Recorded data.
======

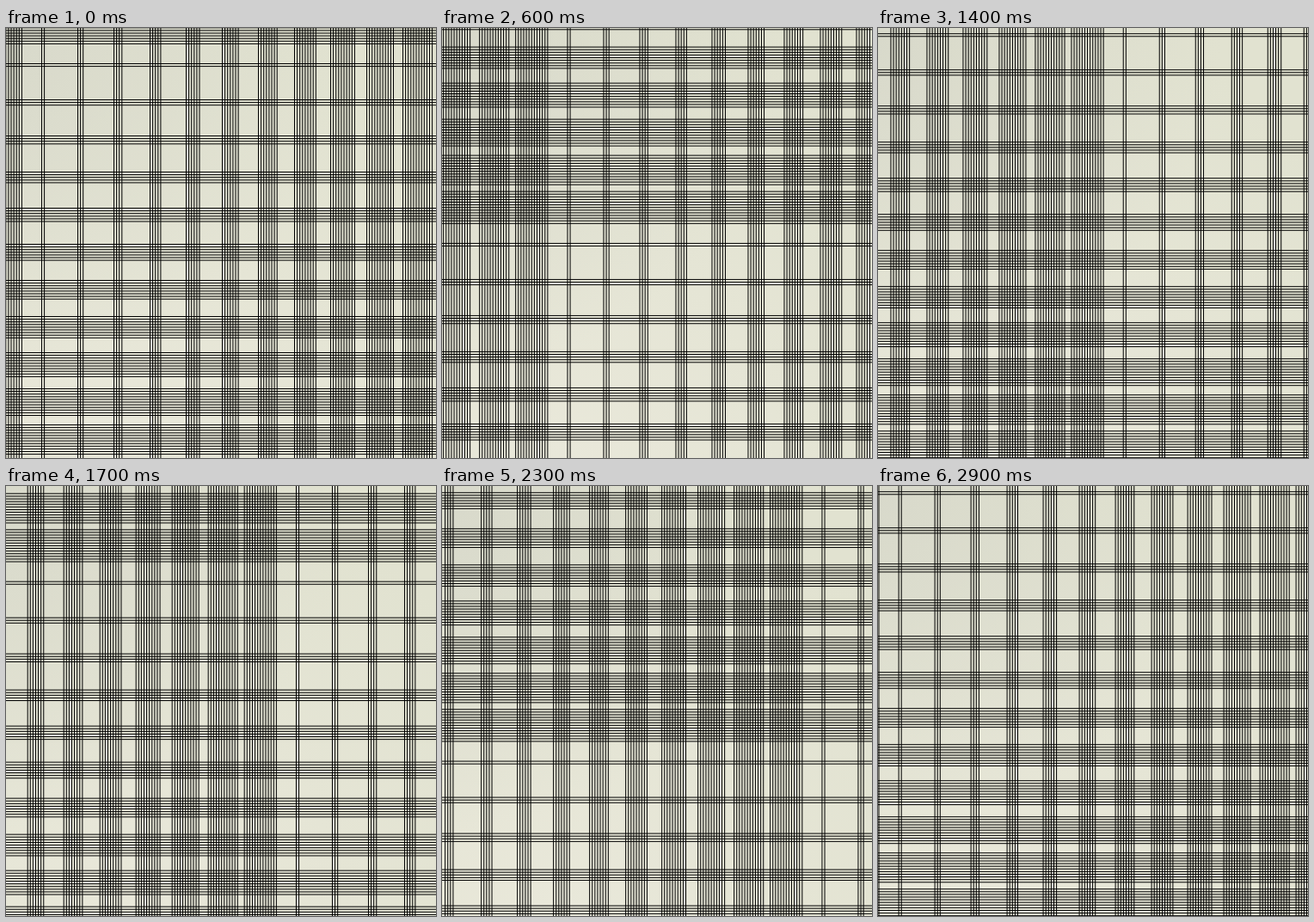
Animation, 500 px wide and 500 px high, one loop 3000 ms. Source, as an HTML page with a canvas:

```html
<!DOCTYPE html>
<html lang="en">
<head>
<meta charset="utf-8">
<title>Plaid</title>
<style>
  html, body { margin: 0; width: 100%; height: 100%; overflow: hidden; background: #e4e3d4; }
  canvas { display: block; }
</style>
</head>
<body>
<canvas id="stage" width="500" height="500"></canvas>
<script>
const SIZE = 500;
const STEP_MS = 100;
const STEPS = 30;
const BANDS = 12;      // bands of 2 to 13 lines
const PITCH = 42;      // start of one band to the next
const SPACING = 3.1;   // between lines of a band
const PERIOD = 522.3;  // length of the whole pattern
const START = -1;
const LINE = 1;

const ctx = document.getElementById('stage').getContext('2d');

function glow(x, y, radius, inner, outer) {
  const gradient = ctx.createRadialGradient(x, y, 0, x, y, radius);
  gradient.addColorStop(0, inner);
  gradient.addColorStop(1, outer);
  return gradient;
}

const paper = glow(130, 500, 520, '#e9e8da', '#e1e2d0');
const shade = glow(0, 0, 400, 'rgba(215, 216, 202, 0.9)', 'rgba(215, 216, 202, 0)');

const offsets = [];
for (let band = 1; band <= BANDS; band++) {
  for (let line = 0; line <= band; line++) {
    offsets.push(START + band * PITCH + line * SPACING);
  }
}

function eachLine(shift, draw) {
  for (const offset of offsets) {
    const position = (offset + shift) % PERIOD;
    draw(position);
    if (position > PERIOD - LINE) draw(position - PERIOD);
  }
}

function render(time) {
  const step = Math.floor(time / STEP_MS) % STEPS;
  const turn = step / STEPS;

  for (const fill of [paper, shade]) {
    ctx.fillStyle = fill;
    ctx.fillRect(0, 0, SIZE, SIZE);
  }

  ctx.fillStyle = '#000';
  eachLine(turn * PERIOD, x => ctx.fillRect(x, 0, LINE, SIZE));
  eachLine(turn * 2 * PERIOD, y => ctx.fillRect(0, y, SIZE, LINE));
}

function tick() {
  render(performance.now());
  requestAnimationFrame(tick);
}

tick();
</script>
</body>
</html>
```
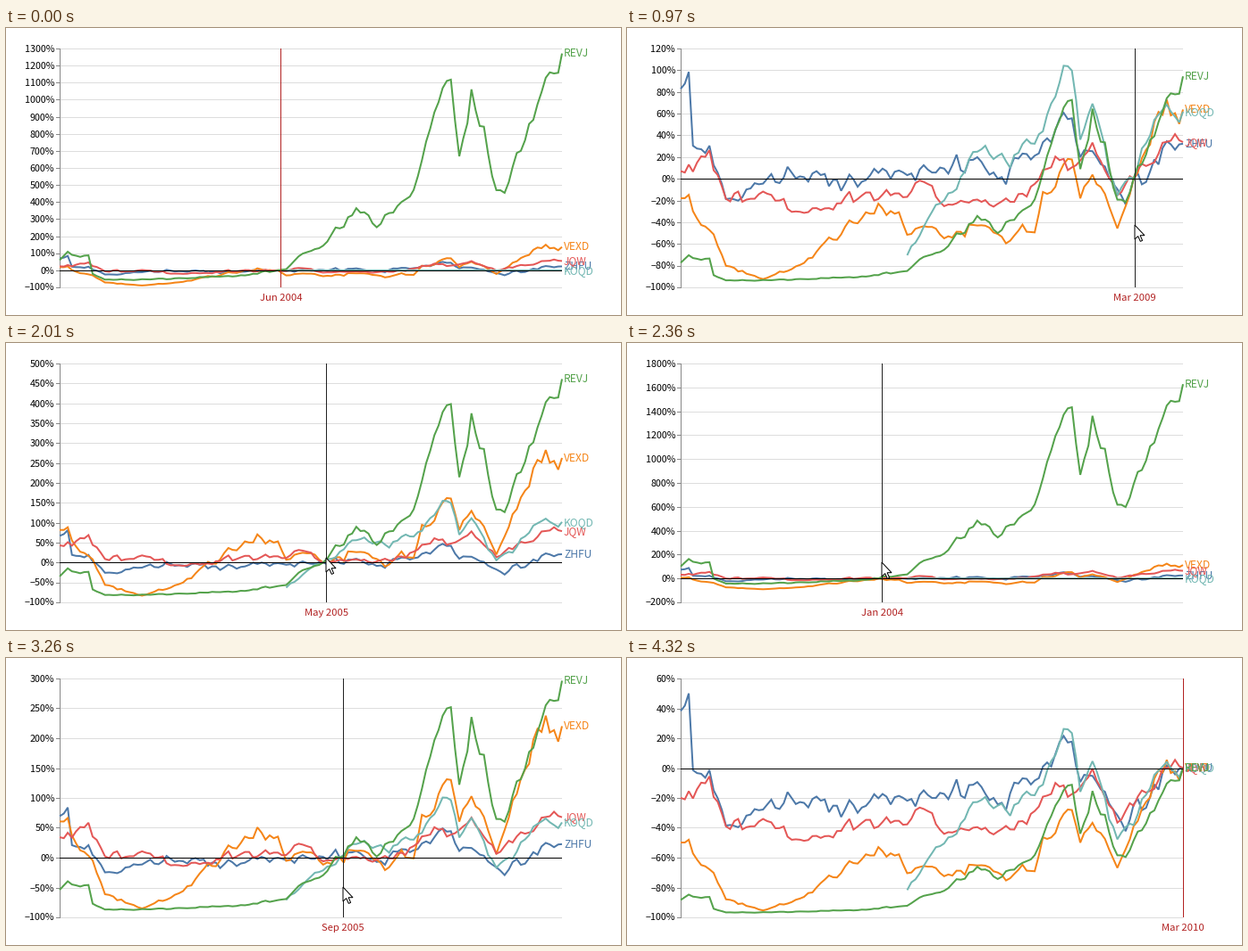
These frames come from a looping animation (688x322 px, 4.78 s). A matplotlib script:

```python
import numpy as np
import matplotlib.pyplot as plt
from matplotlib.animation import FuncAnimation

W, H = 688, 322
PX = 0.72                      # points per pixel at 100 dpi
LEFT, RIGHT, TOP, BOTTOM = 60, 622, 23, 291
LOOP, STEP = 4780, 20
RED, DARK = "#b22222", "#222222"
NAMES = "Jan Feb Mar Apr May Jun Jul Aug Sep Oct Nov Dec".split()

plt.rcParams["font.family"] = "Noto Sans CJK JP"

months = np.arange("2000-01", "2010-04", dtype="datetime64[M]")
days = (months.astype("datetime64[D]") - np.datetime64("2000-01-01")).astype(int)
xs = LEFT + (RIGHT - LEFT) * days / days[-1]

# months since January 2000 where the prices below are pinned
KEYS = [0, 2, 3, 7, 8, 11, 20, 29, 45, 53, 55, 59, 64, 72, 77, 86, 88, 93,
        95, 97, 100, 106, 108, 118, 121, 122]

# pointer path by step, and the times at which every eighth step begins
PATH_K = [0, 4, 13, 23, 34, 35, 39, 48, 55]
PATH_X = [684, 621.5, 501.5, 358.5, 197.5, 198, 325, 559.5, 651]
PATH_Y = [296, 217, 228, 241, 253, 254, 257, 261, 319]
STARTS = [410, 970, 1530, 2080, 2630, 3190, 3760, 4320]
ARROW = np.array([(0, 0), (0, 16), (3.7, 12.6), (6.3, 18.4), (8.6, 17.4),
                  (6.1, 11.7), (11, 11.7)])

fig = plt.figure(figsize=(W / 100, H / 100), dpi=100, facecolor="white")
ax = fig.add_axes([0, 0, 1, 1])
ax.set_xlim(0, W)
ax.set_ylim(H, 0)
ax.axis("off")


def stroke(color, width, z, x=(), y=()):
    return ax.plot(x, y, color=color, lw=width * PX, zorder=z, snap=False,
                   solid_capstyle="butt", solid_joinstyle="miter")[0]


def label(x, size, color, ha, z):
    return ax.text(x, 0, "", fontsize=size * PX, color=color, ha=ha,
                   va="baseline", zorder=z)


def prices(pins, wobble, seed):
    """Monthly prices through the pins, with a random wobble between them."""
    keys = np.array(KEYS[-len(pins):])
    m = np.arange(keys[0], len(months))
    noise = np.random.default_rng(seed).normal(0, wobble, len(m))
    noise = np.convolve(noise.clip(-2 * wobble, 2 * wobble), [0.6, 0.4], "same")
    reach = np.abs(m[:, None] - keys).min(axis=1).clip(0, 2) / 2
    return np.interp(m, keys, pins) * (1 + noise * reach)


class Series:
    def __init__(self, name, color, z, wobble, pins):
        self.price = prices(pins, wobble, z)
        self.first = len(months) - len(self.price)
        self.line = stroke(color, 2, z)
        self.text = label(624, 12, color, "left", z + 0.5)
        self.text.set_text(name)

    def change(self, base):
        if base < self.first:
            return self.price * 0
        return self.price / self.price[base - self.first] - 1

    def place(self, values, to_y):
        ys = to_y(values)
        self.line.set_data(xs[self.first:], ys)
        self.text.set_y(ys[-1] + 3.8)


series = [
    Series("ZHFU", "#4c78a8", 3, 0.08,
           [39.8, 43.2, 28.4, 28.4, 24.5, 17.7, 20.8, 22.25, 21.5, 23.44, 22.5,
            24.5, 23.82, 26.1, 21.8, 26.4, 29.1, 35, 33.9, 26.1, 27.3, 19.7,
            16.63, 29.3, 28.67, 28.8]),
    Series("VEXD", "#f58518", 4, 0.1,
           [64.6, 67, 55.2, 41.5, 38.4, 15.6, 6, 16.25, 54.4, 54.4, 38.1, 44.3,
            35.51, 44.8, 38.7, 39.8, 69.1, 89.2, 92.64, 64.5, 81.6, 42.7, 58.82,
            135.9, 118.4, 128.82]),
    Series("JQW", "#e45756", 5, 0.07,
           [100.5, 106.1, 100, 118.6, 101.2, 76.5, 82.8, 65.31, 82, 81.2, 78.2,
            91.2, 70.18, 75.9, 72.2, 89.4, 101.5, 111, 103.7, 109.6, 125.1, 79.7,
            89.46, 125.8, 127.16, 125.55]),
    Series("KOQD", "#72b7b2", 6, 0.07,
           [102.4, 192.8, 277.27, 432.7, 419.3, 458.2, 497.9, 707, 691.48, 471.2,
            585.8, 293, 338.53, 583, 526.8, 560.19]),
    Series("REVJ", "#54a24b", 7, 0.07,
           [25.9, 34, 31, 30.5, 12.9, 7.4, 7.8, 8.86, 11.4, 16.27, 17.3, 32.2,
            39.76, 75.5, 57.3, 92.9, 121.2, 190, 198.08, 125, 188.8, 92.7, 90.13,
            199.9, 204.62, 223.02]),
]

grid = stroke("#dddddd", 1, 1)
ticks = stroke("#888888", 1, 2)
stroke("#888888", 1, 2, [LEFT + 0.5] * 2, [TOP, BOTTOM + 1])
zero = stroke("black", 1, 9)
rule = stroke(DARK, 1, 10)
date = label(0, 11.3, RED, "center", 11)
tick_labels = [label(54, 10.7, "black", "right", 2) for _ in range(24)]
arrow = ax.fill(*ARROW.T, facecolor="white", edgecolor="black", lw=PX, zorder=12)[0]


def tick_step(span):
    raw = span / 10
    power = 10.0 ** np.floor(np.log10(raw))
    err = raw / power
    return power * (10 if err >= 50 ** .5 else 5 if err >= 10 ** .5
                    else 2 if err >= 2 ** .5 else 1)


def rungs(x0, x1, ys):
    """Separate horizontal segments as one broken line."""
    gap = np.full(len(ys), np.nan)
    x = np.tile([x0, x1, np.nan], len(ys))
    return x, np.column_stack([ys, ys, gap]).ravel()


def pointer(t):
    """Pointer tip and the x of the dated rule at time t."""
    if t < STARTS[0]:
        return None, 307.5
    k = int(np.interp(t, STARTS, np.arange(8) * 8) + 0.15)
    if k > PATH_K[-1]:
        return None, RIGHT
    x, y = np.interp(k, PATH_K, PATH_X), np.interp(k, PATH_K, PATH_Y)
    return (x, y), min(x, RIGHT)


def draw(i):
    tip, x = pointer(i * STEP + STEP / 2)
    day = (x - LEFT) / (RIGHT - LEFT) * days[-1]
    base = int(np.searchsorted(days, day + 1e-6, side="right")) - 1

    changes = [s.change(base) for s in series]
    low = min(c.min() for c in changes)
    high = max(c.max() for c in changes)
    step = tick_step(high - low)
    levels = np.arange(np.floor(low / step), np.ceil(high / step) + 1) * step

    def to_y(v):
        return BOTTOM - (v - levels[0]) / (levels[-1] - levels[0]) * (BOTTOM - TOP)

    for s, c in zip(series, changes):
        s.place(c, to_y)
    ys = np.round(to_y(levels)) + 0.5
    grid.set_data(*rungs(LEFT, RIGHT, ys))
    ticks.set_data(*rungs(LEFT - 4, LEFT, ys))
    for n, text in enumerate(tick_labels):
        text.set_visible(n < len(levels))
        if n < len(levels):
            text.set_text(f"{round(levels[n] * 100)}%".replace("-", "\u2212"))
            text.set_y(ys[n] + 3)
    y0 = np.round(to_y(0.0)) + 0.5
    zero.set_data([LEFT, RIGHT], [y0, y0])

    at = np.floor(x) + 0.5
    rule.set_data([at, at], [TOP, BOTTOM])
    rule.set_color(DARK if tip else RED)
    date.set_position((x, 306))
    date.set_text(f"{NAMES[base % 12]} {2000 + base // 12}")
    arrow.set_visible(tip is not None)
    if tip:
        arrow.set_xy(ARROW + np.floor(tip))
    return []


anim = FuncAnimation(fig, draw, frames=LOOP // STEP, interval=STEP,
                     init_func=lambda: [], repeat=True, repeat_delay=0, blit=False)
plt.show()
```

======

Directions. Identify the lines in the entries that hold "script" and return each one.

Answer to this exercise.
<script>
</script>
These frames come from a looping animation (688x322 px, 4.78 s). A matplotlib script:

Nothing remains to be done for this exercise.